step forward, helping homelessness, homeless non profitsRunning helps instill a sense of confidence and discipline—two key components of successful recovery

Help even reaches the Front Street Clinic of Juneau, Alaska, where Casey Ploof, APRN, and David Norris, RN give out free healthcare to those experiencing homelessness. Because it rains nearly 200 days a year there, it can be very common for people to get trench foot—a very serious condition that, when left untreated, can require amputation. Casey and Dave can help treat trench foot, but without fresh, clean socks, the condition returns. Luckily, their supply is abundant thanks to Bombas. As Casey shared, “people will walk across town and then walk from the valley just to come here to get more socks.”

step forward clinic, step forward alaska, homelessness alaskaWelcome to wild, beautiful and wet Alaska!

The Bombas Impact Report provides details on Bombas’s mission and is full of similar inspiring stories that show how the biggest acts of kindness can come from even the smallest packages. Since its inception in 2013, the company has built a network of over 3,500 Giving Partners in all 50 states, including shelters, nonprofits and community organizations dedicated to supporting our neighbors who are experiencing- or at risk- of homelessness.

Their success has proven that, yes, a simple pair of socks can be a helping hand, an important conversation starter and a link to humanity.

You can also be a part of the solution. Learn more and find the complete Bombas Impact Report by clicking here.

via UNSW

This article originally appeared on 07.10.21


Dr. Daniel Mansfield and his team at the University of New South Wales in Australia have just made an incredible discovery. While studying a 3,700-year-old tablet from the ancient civilization of Babylon, they found evidence that the Babylonians were doing something astounding: trigonometry!

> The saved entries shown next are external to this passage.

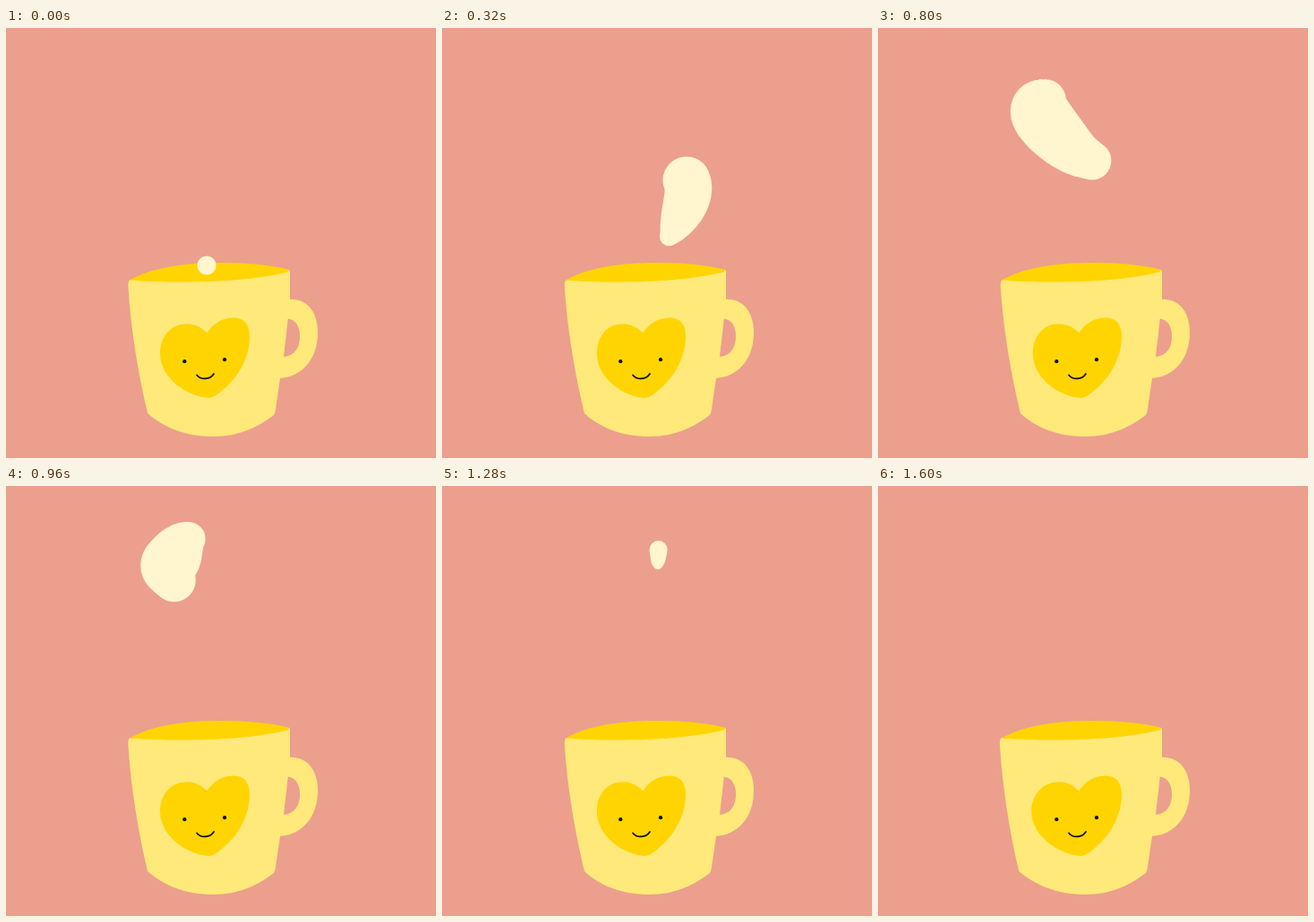
Write an HTML page with a canvas that moves like this. It is 480 by 480 pixels and loops after 1680 ms.

```html
<!DOCTYPE html>
<html lang="en">
<head>
<meta charset="utf-8">
<title>Steaming mug</title>
<style>
html, body { margin: 0; width: 100%; height: 100%; overflow: hidden; background: #ec9f8d; }
canvas { display: block; width: 480px; height: 480px; }
</style>
</head>
<body>
<canvas id="stage" width="480" height="480"></canvas>
<script>
const ctx = document.getElementById('stage').getContext('2d');
const STEP = 80, STEPS = 21;
const PINK = '#ec9f8d', CREAM = '#fff5ce', LEMON = '#ffe97a', YELLOW = '#ffd400';

// The trail the steam climbs; its head passes one point every two steps.
const trail = [
  [224, 265], [259, 224], [273, 170], [219, 137], [182, 97],
  [187, 80], [204, 59], [238, 55], [241, 88]
];

const mix = (a, b, t) => a + (b - a) * t;

// Catmull-Rom position on the trail at a given step.
function trailAt(step) {
  const u = step / 2, last = trail.length - 1;
  const i = Math.min(Math.max(Math.floor(u), 0), last - 1), t = u - i;
  const point = k => trail[Math.min(Math.max(k, 0), last)];
  return [0, 1].map(axis => {
    const [a, b, c, d] = [i - 1, i, i + 1, i + 2].map(k => point(k)[axis]);
    return b + t / 2 * (c - a + t * (2 * a - 5 * b + 4 * c - d + t * (3 * (b - c) + d - a)));
  });
}

// A blob swells, stretches behind its head, then shrinks; its bulk shifts to the tail.
function drawSteam(step) {
  const swell = 1 - ((step - 8) / 8.4) ** 2;
  if (swell <= 0) return;
  const size = 33 * Math.sqrt(swell);
  const lag = 0.6 * step * (1 - (step / 16.6) ** 3);
  const head = 1.05 - 0.034 * step;
  const tail = Math.min(1, 0.3 + 0.0037 * step * step);
  const bulge = 0.075 * lag;

  ctx.fillStyle = CREAM;
  ctx.beginPath();
  for (let n = 0; n <= 100; n++) {
    const v = n / 100;
    const [x, y] = trailAt(step - lag * (1 - v));
    const r = size * (mix(tail, head, v) + bulge * Math.sin(Math.PI * v));
    ctx.moveTo(x + r, y);
    ctx.arc(x, y, r, 0, Math.PI * 2);
  }
  ctx.fill();
}

function shape(color, path) {
  ctx.fillStyle = color;
  ctx.fill(new Path2D(path));
}

function dot(x, y, r) {
  ctx.beginPath();
  ctx.arc(x, y, r, 0, Math.PI * 2);
  ctx.fill();
}

function drawMug(step) {
  // The hand-drawn outline wobbles through three variants.
  const sway = Math.sin(step % 3 * 2);
  const left = 136.3 + sway / 2, foot = 158 + sway, heart = 172 + sway;

  // Handle
  shape(LEMON, 'M314 303C336 301 348 317 348 340C348 369 331 390 304 391Z');
  shape(PINK, 'M314 324.5C323 325 328 333 328 344C328 357 322 366 310 367Z');

  // Body and drink
  shape(LEMON, `M${left + 2} 281Q${left} 282 ${left} 288
    C${left + 3} 337 ${foot - 10} 388 ${foot} 430
    C176 446 200 456 232 456C262 456 283 444 299 432Q300.5 430 301 425
    L306 391Q313 347 317 304V271Q316 269 313 270Z`);
  shape(YELLOW, 'M138 281.5C163 267 202 262 241 262C271 262 298 265 315 269.5Q316.5 270.5 314 272.5C273 283 200 286 138 281.5Z');

  // Heart
  shape(YELLOW, `M224.5 340.5C215 331 207 330 200 330.5
    C183 331 ${heart} 346 ${heart} 363C${heart} 392 204 412 227 413
    Q231 412.5 235 409.5C260 392 272 367 272 344C272 329 264 323 253 323.5
    C240 324 230 331 224.5 340.5Z`);

  // Face
  ctx.fillStyle = ctx.strokeStyle = '#0d0a00';
  dot(199.3, 372.2, 2.1);
  dot(244, 370.2, 2.1);
  ctx.lineWidth = 1.7;
  ctx.lineCap = 'round';
  ctx.stroke(new Path2D('M213 387.5C217.5 393 227.5 393 232 386'));
}

function render(now) {
  const step = Math.floor(now / STEP) % STEPS;
  ctx.fillStyle = PINK;
  ctx.fillRect(0, 0, 480, 480);
  drawMug(step);
  drawSteam(step);
}

let start;
function tick(now) {
  start ??= now;
  render(Math.max(now - start, 0));
  requestAnimationFrame(tick);
}
render(0);
requestAnimationFrame(tick);
</script>
</body>
</html>
```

Most historians have credited the Greeks with creating the study of triangles' sides and angles, but this tablet presents indisputable evidence that the Babylonians were using the technique 1,500 years before the Greeks ever were.


Keep ReadingShow less

Trevor Noah announces he's leaving "The Daily Show."

Soon, "The Daily Show" will have a new face with a different style of delivering the news in a way that takes a bit of the sting away. Comedian Trevor Noah delivered some unexpected news to his live studio audience, and I'm sure I'm not the only one having some big feelings about it. Noah announced that he will be leaving "The Daily Show" in pursuit of other things, including doing more standup.

Keep ReadingShow less
popular

Woman left at the altar by her fiance decided to 'turn the day around’ and have a wedding anyway

'I didn’t want to remember the day as complete sadness.'

via Pixabay

The show must go on… and more power to her.

There are few things that feel more awful than being stranded at the altar by your spouse-to-be. That’s why people are cheering on Kayley Stead, 27, from the U.K. for turning a day of extreme disappointment into a party for her friends, family and most importantly, herself.

According to a report in The Metro, on Thursday, September 15, Stead woke up in an Airbnb with her bridemaids, having no idea that her fiance, Kallum Norton, 24, had run off early that morning. The word got to Stead’s bridesmaids at around 7 a.m. the day of the wedding.

“[A groomsman] called one of the maids of honor to explain that the groom had ‘gone.’ We were told he had left the caravan they were staying at in Oxwich Bay (the venue) at 12:30 a.m. to visit his family, who were staying in another caravan nearby and hadn’t returned. When they woke in the morning, he was not there and his car had gone,” Jordie Cullen wrote on a GoFundMe page.

Keep ReadingShow less